What you should do:
Filter the listing and keep only the lines with the word "ogłoszeń".

Supplied material:
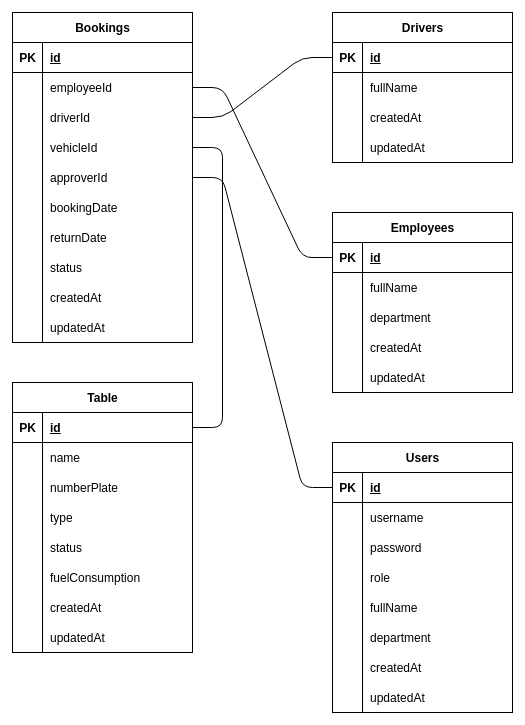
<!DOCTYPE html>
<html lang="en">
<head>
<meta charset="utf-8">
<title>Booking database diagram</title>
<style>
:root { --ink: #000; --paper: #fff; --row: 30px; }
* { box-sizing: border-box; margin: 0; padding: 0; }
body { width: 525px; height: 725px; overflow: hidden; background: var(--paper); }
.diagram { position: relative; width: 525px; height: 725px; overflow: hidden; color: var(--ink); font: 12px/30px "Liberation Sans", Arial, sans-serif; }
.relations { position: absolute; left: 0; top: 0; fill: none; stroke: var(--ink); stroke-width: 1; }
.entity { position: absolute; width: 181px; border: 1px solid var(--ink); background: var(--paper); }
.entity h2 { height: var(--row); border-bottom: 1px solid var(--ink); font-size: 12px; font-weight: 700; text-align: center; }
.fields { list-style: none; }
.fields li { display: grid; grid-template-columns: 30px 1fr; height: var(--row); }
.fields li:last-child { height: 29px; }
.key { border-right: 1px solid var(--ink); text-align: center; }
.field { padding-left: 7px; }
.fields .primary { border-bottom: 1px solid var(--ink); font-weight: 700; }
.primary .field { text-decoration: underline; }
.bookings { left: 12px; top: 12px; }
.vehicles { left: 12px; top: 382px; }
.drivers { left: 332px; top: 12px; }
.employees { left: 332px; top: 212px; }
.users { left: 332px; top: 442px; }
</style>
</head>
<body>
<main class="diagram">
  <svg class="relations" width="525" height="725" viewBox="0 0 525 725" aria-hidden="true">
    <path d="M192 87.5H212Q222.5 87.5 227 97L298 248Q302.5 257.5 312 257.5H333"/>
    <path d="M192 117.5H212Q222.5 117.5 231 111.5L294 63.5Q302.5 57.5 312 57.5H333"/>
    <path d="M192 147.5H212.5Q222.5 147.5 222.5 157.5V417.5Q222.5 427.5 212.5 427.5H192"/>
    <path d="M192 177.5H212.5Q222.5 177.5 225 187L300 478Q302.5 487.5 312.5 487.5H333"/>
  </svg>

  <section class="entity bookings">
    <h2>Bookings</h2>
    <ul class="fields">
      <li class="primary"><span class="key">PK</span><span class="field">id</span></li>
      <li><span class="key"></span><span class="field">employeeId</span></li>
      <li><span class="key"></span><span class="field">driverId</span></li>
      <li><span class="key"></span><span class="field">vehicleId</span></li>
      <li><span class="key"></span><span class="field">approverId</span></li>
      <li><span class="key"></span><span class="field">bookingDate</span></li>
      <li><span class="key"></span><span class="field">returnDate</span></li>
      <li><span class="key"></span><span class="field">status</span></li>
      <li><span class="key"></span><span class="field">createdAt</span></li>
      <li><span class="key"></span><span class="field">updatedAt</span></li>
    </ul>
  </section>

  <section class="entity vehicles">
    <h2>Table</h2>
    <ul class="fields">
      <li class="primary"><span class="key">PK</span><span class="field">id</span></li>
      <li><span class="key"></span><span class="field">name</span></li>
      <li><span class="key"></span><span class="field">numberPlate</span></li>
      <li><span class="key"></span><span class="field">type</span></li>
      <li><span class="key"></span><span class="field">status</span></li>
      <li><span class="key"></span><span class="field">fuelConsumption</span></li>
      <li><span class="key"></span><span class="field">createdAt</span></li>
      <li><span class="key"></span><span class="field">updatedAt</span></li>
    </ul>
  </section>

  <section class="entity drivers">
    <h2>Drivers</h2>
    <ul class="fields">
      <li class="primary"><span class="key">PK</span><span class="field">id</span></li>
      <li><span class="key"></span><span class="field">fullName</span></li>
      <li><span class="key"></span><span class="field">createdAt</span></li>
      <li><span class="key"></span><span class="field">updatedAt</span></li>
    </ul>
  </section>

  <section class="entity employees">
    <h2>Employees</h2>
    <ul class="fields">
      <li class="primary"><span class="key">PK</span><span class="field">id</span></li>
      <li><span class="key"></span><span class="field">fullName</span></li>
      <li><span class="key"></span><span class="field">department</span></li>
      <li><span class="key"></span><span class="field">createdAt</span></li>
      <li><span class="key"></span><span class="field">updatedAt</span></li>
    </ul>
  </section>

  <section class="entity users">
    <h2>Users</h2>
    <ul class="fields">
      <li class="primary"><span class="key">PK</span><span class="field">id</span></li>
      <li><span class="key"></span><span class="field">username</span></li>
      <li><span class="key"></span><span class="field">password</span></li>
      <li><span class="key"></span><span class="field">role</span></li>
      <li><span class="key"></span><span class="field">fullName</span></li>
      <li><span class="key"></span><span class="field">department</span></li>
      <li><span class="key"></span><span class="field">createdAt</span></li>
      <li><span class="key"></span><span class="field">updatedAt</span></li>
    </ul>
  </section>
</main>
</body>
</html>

...

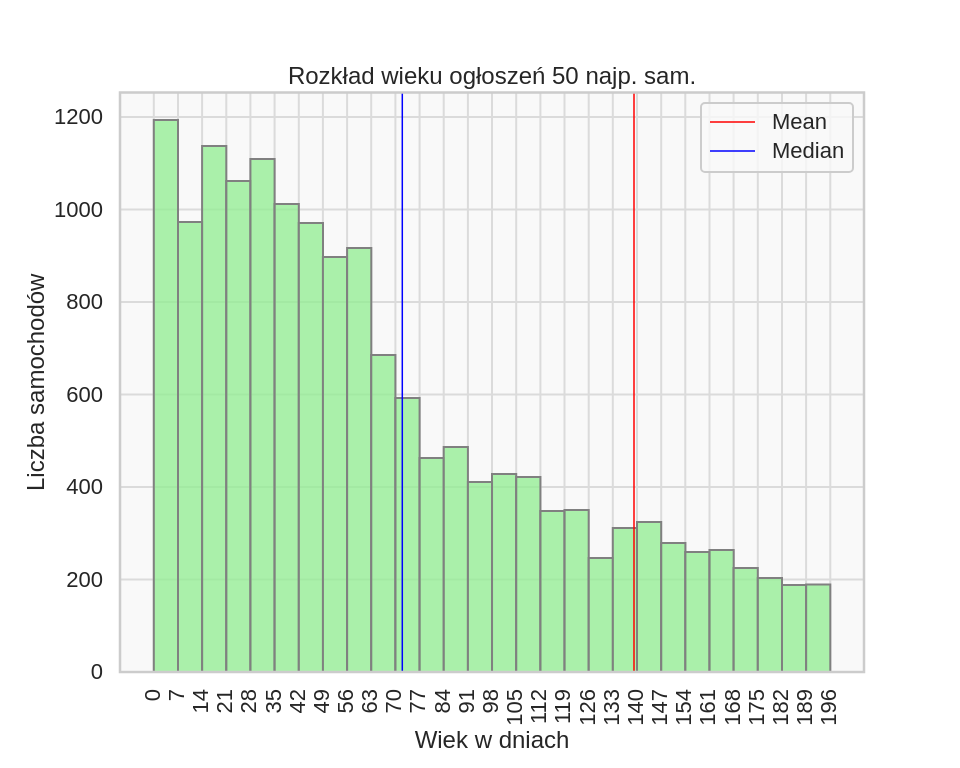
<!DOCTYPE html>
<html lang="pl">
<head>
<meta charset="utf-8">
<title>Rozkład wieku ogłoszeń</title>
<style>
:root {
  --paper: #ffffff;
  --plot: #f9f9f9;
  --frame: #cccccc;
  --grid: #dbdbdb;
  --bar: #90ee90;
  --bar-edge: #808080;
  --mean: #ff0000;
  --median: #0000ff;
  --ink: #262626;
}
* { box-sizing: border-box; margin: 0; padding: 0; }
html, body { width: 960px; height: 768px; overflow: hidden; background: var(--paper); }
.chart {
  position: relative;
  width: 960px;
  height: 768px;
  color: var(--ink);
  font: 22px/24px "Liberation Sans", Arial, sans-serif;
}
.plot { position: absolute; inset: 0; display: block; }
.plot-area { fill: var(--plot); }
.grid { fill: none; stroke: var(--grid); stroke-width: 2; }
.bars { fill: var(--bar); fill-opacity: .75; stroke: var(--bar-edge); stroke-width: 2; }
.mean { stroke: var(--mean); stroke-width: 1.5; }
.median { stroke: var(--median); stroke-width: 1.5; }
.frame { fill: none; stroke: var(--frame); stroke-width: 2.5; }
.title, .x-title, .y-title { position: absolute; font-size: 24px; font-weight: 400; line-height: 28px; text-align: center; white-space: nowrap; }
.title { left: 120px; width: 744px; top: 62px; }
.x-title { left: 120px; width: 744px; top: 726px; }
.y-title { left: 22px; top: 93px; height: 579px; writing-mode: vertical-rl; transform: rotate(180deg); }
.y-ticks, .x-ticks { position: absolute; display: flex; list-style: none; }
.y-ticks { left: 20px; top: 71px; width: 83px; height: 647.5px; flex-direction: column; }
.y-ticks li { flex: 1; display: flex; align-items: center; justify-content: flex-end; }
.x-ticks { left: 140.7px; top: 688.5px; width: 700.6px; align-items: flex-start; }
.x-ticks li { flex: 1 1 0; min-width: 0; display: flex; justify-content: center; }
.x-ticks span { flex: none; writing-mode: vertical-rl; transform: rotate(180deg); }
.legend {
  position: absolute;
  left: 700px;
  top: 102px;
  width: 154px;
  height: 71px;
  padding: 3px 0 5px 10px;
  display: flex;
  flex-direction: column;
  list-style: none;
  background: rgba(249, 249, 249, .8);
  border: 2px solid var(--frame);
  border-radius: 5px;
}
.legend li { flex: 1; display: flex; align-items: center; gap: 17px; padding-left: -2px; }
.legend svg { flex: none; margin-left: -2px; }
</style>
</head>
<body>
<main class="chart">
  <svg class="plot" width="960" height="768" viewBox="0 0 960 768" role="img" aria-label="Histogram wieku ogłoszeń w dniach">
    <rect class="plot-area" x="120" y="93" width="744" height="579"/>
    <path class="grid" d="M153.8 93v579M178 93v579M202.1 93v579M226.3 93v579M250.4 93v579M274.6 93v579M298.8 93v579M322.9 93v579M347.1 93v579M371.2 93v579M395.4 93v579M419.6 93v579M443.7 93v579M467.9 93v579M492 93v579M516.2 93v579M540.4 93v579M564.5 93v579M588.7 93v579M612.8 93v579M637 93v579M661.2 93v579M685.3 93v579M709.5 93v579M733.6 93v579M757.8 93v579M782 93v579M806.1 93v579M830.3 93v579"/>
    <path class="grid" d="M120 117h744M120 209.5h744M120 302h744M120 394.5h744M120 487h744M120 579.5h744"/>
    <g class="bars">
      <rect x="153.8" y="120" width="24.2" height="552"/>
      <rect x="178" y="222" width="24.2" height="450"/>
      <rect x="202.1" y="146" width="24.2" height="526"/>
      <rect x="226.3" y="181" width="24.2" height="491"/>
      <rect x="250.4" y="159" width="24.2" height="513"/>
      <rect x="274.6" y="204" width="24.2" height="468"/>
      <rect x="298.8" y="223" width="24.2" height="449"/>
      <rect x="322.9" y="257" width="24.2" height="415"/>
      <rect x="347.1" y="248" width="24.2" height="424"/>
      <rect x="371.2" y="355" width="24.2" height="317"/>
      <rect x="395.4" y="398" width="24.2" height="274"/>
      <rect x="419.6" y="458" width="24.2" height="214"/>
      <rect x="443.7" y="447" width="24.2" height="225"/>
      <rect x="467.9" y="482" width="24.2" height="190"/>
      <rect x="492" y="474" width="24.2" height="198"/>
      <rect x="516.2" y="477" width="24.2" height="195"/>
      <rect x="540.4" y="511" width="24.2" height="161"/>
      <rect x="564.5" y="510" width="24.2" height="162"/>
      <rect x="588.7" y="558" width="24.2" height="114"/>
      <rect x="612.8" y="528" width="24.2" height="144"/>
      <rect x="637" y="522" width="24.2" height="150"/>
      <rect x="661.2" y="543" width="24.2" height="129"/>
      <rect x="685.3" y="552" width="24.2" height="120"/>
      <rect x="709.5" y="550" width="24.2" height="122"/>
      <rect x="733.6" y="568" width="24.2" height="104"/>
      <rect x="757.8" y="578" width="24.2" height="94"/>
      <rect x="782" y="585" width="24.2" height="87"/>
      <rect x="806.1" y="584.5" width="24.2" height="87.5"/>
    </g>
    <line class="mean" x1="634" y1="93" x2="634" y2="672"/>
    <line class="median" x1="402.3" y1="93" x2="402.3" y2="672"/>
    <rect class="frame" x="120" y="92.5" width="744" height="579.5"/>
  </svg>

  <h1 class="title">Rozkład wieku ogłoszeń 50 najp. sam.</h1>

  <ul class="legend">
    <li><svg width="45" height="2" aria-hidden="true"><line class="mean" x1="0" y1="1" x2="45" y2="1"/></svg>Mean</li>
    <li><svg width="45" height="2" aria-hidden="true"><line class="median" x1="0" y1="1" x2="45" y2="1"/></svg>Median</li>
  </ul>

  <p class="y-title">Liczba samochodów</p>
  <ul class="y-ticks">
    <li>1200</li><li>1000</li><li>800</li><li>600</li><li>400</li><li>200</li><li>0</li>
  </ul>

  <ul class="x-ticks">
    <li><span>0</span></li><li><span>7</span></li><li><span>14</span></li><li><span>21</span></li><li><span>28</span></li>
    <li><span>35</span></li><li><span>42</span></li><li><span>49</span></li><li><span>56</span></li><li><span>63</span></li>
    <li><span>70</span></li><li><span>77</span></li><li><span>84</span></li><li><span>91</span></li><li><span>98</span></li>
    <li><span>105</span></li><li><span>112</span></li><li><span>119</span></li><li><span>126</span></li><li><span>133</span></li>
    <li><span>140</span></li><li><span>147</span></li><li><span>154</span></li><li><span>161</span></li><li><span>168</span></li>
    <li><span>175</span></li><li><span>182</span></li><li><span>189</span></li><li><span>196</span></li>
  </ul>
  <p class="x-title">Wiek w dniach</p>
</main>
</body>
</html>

Solution for this task:
<title>Rozkład wieku ogłoszeń</title>
  <svg class="plot" width="960" height="768" viewBox="0 0 960 768" role="img" aria-label="Histogram wieku ogłoszeń w dniach">
  <h1 class="title">Rozkład wieku ogłoszeń 50 najp. sam.</h1>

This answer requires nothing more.